Armes said he was trained to conduct wargaming strategies when he was being “groomed” to work for the FBI or CIA while attending the University of Southern Florida. He further told the committee that he was never an employee of the FBI or CIA, but that he has worked for the State Department and for U.S. Special Operations Command out of MacDill Air Force Base in Tampa.
Armes, who works in the cryptocurrency industry, said the document he initially started was drastically altered by the time it was given to Tarrio—though by who, he doesn’t know.
“[Flores] asked if she could see it, and I said sure. And so I ended up sharing it with her on a Google Drive. And after that, I thought nothing of it. I would’ve never imagined that it turned into the document that I was shown last week, would’ve had zero clue, zero idea,” he said.
“I mean, it’s pretty horrifying to think that that document was even used and actually took from what I had written, which—obviously, you know, it’s horrific for me to even imagine that something that I would’ve written would’ve been used to source this kind of, like, I guess call it ‘terroristic document,’” he added.
However, Flores reportedly told the Jan. 6 Select Committee that the Armes did, in fact, draft the entire 1776 Returns document. When the Jan. 6 Select Committee asked Armes if he could produce his original document, he said he couldn’t find it.
Pezzola requested an evidentiary hearing to determine who really created the 1776 Returns document.
If it turns out that Armes really did author the entire document, “this means that the most damning document in this trial was authored by the intelligence community—someone ‘groomed’ by the FBI itself,” said Pezzola.
“Ultimately, if the information laid out here is true, this seems to require mistrial and dismissal of this entire case, with prejudice,” Pezolla concluded. “At a bare minimum, these new revelations require that all evidence relating to this document be stricken from the record and that the jury be given a stern instruction.”
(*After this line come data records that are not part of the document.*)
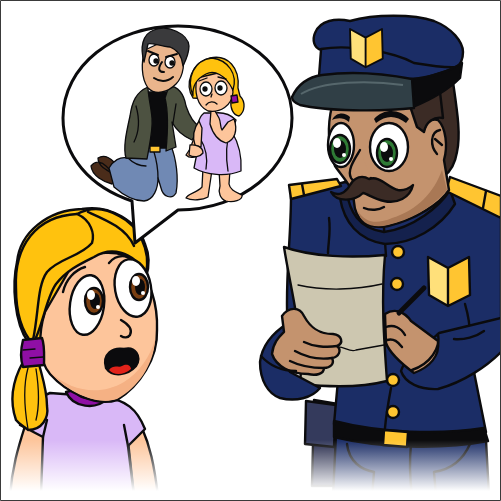
<!DOCTYPE html>
<html lang="en">
<head>
<meta charset="utf-8">
<title>Child reporting to a police officer</title>
<style>
:root{--ink:#0b0b0d;--navy:#1b2d66;--navy-dark:#14214d;--gold:#ffc531;--gold-light:#ffe07a;--hair:#ffc20e;--skin:#fdc59b;--skin-shade:#f5b184;--officer:#c4936e;--officer-shade:#a97855;--brown:#3b2b25;--lilac:#d9b8f7;--purple:#8f0fa5;--paper:#cdc7b0;--jeans:#7089b4;--jacket:#4d5241}
html,body{margin:0;overflow:hidden;background:#fff}
svg{display:block}
.line{stroke:var(--ink);stroke-width:2.4;stroke-linejoin:round;stroke-linecap:round}
.fine{stroke-width:1.3}
.stroke{fill:none}
.ink{fill:var(--ink)}
.white{fill:#fff}
.navy{fill:var(--navy)}
.navy-dark{fill:var(--navy-dark)}
.gold{fill:var(--gold)}
.gold-light{fill:var(--gold-light)}
.hair{fill:var(--hair)}
.skin{fill:var(--skin)}
.skin-shade{fill:var(--skin-shade)}
.officer-skin{fill:var(--officer)}
.officer-shade{fill:var(--officer-shade)}
.brown{fill:var(--brown)}
.lilac{fill:var(--lilac)}
.purple{fill:var(--purple)}
.paper{fill:var(--paper)}
.jeans{fill:var(--jeans)}
.jacket{fill:var(--jacket)}
</style>
</head>
<body>
<svg width="501" height="501" viewBox="0 0 501 501" role="img" aria-label="A worried girl tells a police officer about a man who bothered her">
<defs>
<linearGradient id="fade" x1="0" y1="0" x2="0" y2="1">
<stop offset="0" stop-color="#fff" stop-opacity="0"/>
<stop offset=".85" stop-color="#fff"/>
<stop offset="1" stop-color="#fff"/>
</linearGradient>
<g id="chevron">
<path class="gold-light" d="M0 0L20 11V49L1 38Z"/>
<path class="gold" d="M20 11L41 0L42 38L20 49Z"/>
<path class="line stroke" stroke-width="2" d="M0 0L20 11L41 0L42 38L20 49L1 38ZM20 11V49"/>
</g>
<g id="brown-iris">
<ellipse class="line" fill="#7a3f12" rx="9" ry="13"/>
<ellipse class="ink" cx="1" rx="5" ry="8"/>
<ellipse class="white" cx="-3" cy="-6" rx="4" ry="5"/>
<circle class="white" cx="4" cy="6" r="2"/>
</g>
<g id="green-iris">
<ellipse class="line" fill="#2f7a35" rx="10" ry="14"/>
<ellipse class="ink" rx="6" ry="9"/>
<ellipse class="white" cx="-3" cy="-6" rx="4" ry="5"/>
<circle class="white" cx="4" cy="6" r="2"/>
</g>
</defs>

<rect class="white" width="501" height="501"/>

<g id="officer">
<g id="legs">
<path class="line" fill="#25294a" d="M314 400L338 404L336 486L312 486Z"/>
<path class="line" fill="#343a5c" d="M306 401L336 405L334 447L305 444Z"/>
<path class="line navy" d="M336 434L486 440L489 496H333Z"/>
<path class="line stroke" d="M411 444C409 464 410 480 412 496M347 444C349 462 362 470 374 472L372 496M470 444C462 462 448 470 434 472L436 496"/>
</g>
<g id="uniform">
<path class="line navy" d="M291 196L345 182L450 184L501 212V330L472 362L486 432C440 438 380 436 334 424L338 380L288 330C284 290 291 240 291 196Z"/>
<path class="line stroke" d="M329 218C331 232 328 244 328 253M384 228L386 256M465 304C472 328 472 348 464 366M391 388C388 404 386 416 385 428"/>
<path class="line navy-dark" d="M346 190C350 212 358 228 384 232C414 228 440 206 450 190L455 204C440 228 412 244 385 244C358 240 344 222 340 198Z"/>
<path class="line gold" d="M289 185L337 179L341 186L291 199Z"/>
<path class="line gold" d="M450 177L501 196V218L446 191Z"/>
<path class="line stroke" d="M302 184L304 195M486 191L483 208"/>
<g id="buttons" class="gold line">
<circle cx="398" cy="252" r="6"/><circle cx="397" cy="284" r="6"/><circle cx="393" cy="380" r="6"/><circle cx="393" cy="412" r="6"/>
</g>
<use href="#chevron" x="428" y="257"/>
<path class="line ink" d="M334 421C380 433 440 435 484 428L488 441C440 450 380 448 334 437Z"/>
<path class="line gold" d="M384 430L408 432L407 447L383 445Z"/>
</g>
<g id="head">
<path class="line brown" d="M408 106L453 82C457 110 461 134 457 152C455 164 450 172 444 176L424 130Z"/>
<path class="line officer-skin" d="M332 106C327 126 328 150 335 166C343 178 353 186 354 202C355 220 368 230 388 226C416 219 440 204 449 190L444 160C448 146 446 128 438 120C430 118 425 124 424 130L414 108Z"/>
<path class="officer-shade" d="M358 211C366 224 378 224 392 218C418 210 434 192 442 170L447 190C432 208 410 220 388 225C372 229 360 223 358 211Z"/>
<path class="line brown" d="M410 106L440 92L443 118C434 116 426 122 424 132L417 127Z"/>
<path class="line stroke" d="M440 130C430 132 430 146 437 154M435 139L442 145"/>
<ellipse class="line white" cx="341" cy="145" rx="13" ry="22"/>
<ellipse class="line white" cx="389" cy="147" rx="19" ry="24"/>
<use href="#green-iris" x="340" y="149"/>
<use href="#green-iris" x="387" y="153"/>
<path class="ink" d="M332 120C336 112 345 112 350 117L349 122C343 117 337 118 332 120ZM374 119C384 108 400 109 409 119L406 123C396 115 386 115 376 123Z"/>
<path class="line officer-skin" d="M360 150C354 160 347 170 351 178C355 185 367 184 371 178"/>
<path class="line brown" d="M331 192C338 196 345 194 350 185C355 177 362 175 369 179C380 175 388 188 398 190C404 191 410 188 413 185C410 198 397 204 384 201C374 199 368 194 363 193C355 201 337 203 331 192Z"/>
<path class="line stroke" d="M364 208C371 211 379 210 384 207"/>
</g>
<g id="cap">
<path class="line navy" d="M319 76L321 50C314 48 312 40 315 33C320 20 336 18 350 21C374 14 414 14 434 21C452 28 463 42 463 52C463 60 460 65 456 68L412 82Z"/>
<path class="line stroke" d="M321 49C350 44 394 52 414 63C432 66 448 68 457 67"/>
<path class="line ink" d="M411 79C432 77 450 71 462 63L460 78C448 90 430 100 413 107Z"/>
<path class="line" fill="#303f46" d="M292 97C298 84 308 77 322 75C352 71 386 74 412 79L414 108C378 112 326 111 300 105C295 103 292 100 292 97Z"/>
<path class="stroke" stroke="#56676c" stroke-width="2" d="M301 94C322 81 368 80 403 85"/>
<use href="#chevron" transform="translate(350 29) scale(.78)"/>
</g>
<g id="notes">
<path class="line paper" d="M284 247C312 257 352 258 385 255C381 298 384 340 387 381C360 388 328 387 300 384C305 340 291 292 284 247Z"/>
<path class="line stroke fine" d="M298 285C324 291 356 290 382 284M337 347C344 346 350 353 356 350L384 345"/>
</g>
<g id="left-arm">
<path class="line navy" d="M288 323C274 332 262 344 260 362C260 380 268 394 280 398C296 402 312 398 320 388L290 372L280 342Z"/>
<path class="line officer-skin" d="M282 316C289 306 300 307 304 316C310 327 318 334 333 334C342 335 344 343 337 346C342 350 339 357 332 358C335 364 330 368 324 368C324 374 316 376 308 374C290 374 276 366 272 354C273 342 280 336 284 332Z"/>
<path class="line stroke" d="M337 346C325 348 312 346 304 342M332 358C318 360 304 356 295 351M324 368C312 368 300 366 290 361M261 356C270 366 282 371 296 371"/>
</g>
<g id="right-arm">
<path class="line navy" d="M501 318C481 323 460 328 439 333C430 342 404 358 401 371C405 383 420 390 438 389C464 382 487 366 501 352"/>
<path class="line officer-skin" d="M385 314C394 308 404 311 411 321L438 341C440 356 430 367 414 373C402 364 390 354 386 343Z"/>
<path class="line stroke" d="M386 327C394 324 401 328 405 335M387 340C394 338 398 342 402 347M438 334C441 348 430 364 412 370M454 339C464 340 476 337 484 331"/>
<path class="stroke ink" stroke="#0b0b0d" stroke-width="5" stroke-linecap="round" d="M399 313L424 288"/>
</g>
</g>

<g id="girl">
<g id="shirt">
<path class="line skin" d="M25 426C18 448 12 468 10 496H42L45 432ZM127 432L134 496H158C154 464 150 446 142 428Z"/>
<path class="line lilac" d="M50 393C36 398 26 410 20 425L43 437L41 496H134L128 446L145 429C137 409 126 400 104 397Z"/>
<path class="line stroke" d="M43 437L47 420M128 446L124 425"/>
<path class="line purple" d="M66 392C73 408 96 410 107 399L100 396C90 401 79 398 74 390Z"/>
</g>
<path id="hair-back" class="line hair" d="M28 342C14 322 12 284 17 262C20 232 48 210 82 209C110 204 138 222 145 244C150 256 149 268 146 277L60 362Z"/>
<path id="face" class="line skin" d="M74 262C92 252 120 247 136 263C150 280 158 304 157 330C158 358 140 386 117 400C96 407 66 392 50 374C38 360 38 334 45 312Z"/>
<path class="skin-shade" d="M50 372C72 392 100 396 124 382C140 372 150 356 155 340C154 364 138 388 117 399C96 406 66 391 50 372Z"/>
<path id="fringe" class="line hair" d="M33 344C43 326 46 298 56 284C67 270 80 264 94 257C110 247 132 250 146 274C151 250 139 226 119 216C104 207 90 207 77 214C36 216 14 246 16 288C16 312 22 332 33 344Z"/>
<path class="line stroke" d="M77 214C91 220 95 234 92 243C80 257 59 258 47 272C37 286 39 312 33 340M88 212C106 220 126 228 134 246"/>
<g id="girl-eyes">
<ellipse class="line white" cx="87" cy="305" rx="17" ry="30" transform="rotate(8 87 305)"/>
<ellipse class="line white" cx="133" cy="288" rx="18" ry="29" transform="rotate(-10 133 288)"/>
<use href="#brown-iris" x="94" y="301"/>
<use href="#brown-iris" x="139" y="287"/>
<path class="line stroke" stroke-width="3" d="M63 292C66 279 75 270 85 267M109 263C114 257 121 255 128 257"/>
</g>
<path class="line stroke" d="M121 320C128 324 133 329 130 335C128 338 124 338 121 336"/>
<path class="line ink" d="M106 368C102 354 113 347 124 349C135 346 142 356 136 366C128 375 113 378 106 368Z"/>
<path fill="#e2231a" d="M109 370C113 364 119 368 122 366C127 363 131 366 131 369C124 375 114 376 109 370Z"/>
<path class="line hair" d="M23 362C13 380 9 400 16 420C20 425 24 426 28 430C42 430 49 418 47 406C47 390 42 376 39 364Z"/>
<path class="line stroke fine" d="M28 368C23 386 24 406 28 429M36 369C39 388 40 404 36 420"/>
<path class="line purple" d="M23 340L42 338C45 346 44 356 44 365L23 367C20 358 21 348 23 340Z"/>
<path class="line stroke fine" d="M23 350L35 349M30 358L43 357"/>
</g>

<rect id="bottom-fade" x="1" y="440" width="499" height="60" fill="url(#fade)"/>

<g id="speech-bubble">
<path class="white" stroke="#0b0b0d" stroke-width="3" stroke-linejoin="round" d="M132 201C90 187 63 156 63 118C63 66 114 26 178 26C242 26 292 66 292 118C292 168 242 210 178 210L135 243Z"/>
<g id="man" class="line fine">
<path fill="#4a2c1a" d="M91 166C96 160 102 162 106 166L116 176L112 184C104 182 92 176 91 166ZM98 158C104 154 110 158 114 162L122 172L114 174C106 170 98 166 98 158Z"/>
<path class="jeans" d="M136 143L128 158C120 156 113 161 109 168L114 187C122 194 132 201 144 201C154 200 158 188 158 178L161 188C163 197 172 200 176 193C179 178 176 158 171 146Z"/>
<path class="stroke" d="M154 152C157 162 158 170 158 178M128 158C134 164 140 166 146 166"/>
<path class="ink" d="M146 92H170L171 148H146Z"/>
<path class="gold" d="M150 146H160V152H150Z"/>
<path class="jacket" d="M148 87C136 92 132 102 130 116C126 134 123 148 126 158L147 159C150 142 153 130 152 118C151 106 148 96 148 87Z"/>
<path class="jacket" d="M169 86C178 86 184 94 186 106C190 118 195 124 200 127L192 140C183 136 176 130 172 122L176 147L166 151C168 130 168 110 165 98Z"/>
<path class="stroke" d="M136 106C140 120 139 132 134 142M176 104L173 123"/>
<path class="skin-shade" d="M194 138C198 140 203 145 202 151C198 158 190 159 186 155L190 149Z"/>
<path fill="#eab58c" d="M145 50C141 62 141 78 148 88C156 96 168 92 176 84C184 76 185 62 182 50L162 42Z"/>
<path fill="#3a3a3c" d="M144 62C140 48 142 34 154 30C168 24 188 34 189 46C189 54 186 60 183 66C182 56 178 50 170 47C160 46 150 42 148 44Z"/>
<ellipse class="white" cx="154" cy="60" rx="5" ry="6"/><ellipse class="white" cx="170" cy="62" rx="5" ry="6"/>
<circle class="ink" cx="156" cy="61" r="2"/><circle class="ink" cx="172" cy="63" r="2"/>
<path class="stroke" stroke-width="2" d="M148 51L158 55M166 57L177 54M162 62C158 68 158 72 164 72M154 78C160 82 167 82 173 77"/>
</g>
<g id="worried-girl" class="line fine">
<path class="skin" d="M203 168L202 187C197 193 188 193 186 198C192 201 203 200 208 197L212 170ZM219 170L220 186C218 192 220 199 226 201C233 203 243 200 242 195C236 192 230 190 229 184L230 170Z"/>
<path class="lilac" d="M204 113C198 118 196 128 200 138L194 168C206 175 226 177 241 171C242 156 238 142 232 132L236 120C230 114 222 112 214 113Z"/>
<path class="stroke" d="M200 138C206 148 208 158 206 169M230 133C225 145 226 158 228 171"/>
<path class="skin" d="M234 119C238 130 235 140 226 143C216 140 212 131 210 124L211 110C212 107 215 107 215 111L219 118C221 122 220 127 222 130L228 122Z"/>
<path class="skin" d="M199 121C194 128 192 136 195 145L201 147L202 128Z"/>
<path class="skin" d="M190 145C196 144 203 147 203 153C200 157 194 158 189 155Z"/>
<path class="hair" d="M193 98C184 84 192 62 210 58C228 54 240 68 238 88L240 96C246 102 245 112 239 116C233 115 230 108 231 100Z"/>
<path class="skin" d="M197 78C194 92 197 106 208 111C220 113 232 106 233 92C232 82 228 76 222 72Z"/>
<path class="hair" d="M193 96C192 84 198 78 206 74C214 70 225 74 233 90C238 74 228 60 212 58C194 60 186 78 193 96Z"/>
<path class="purple" d="M231 96L237 95L238 102L232 103Z"/>
<ellipse class="white" cx="206" cy="89" rx="6" ry="7"/><ellipse class="white" cx="221" cy="88" rx="6" ry="7"/>
<circle class="ink" cx="205" cy="89" r="2"/><circle class="ink" cx="220" cy="88" r="2"/>
<path class="stroke" d="M199 81L207 78M218 77L226 79M212 94L211 97M206 105C209 101 214 101 217 104"/>
</g>
</g>

<path id="frame" fill="none" stroke="#3a3a3a" d="M.5 .5H500.5V500.5H.5Z"/>
</svg>
</body>
</html>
The sedition trial was set to resume Monday. Presiding U.S. District Judge Timothy Kelly has yet to issue a ruling on Pezzola’s motion.
Pezzola faces a seditious conspiracy charge, as do fellow Proud Boys Zachary Rehl, Enrique Tarrio, Ethan Nordean and Joseph Biggs.
Ken Silva is a staff writer at Headline USA. Follow him at twitter.com/jd_cashless.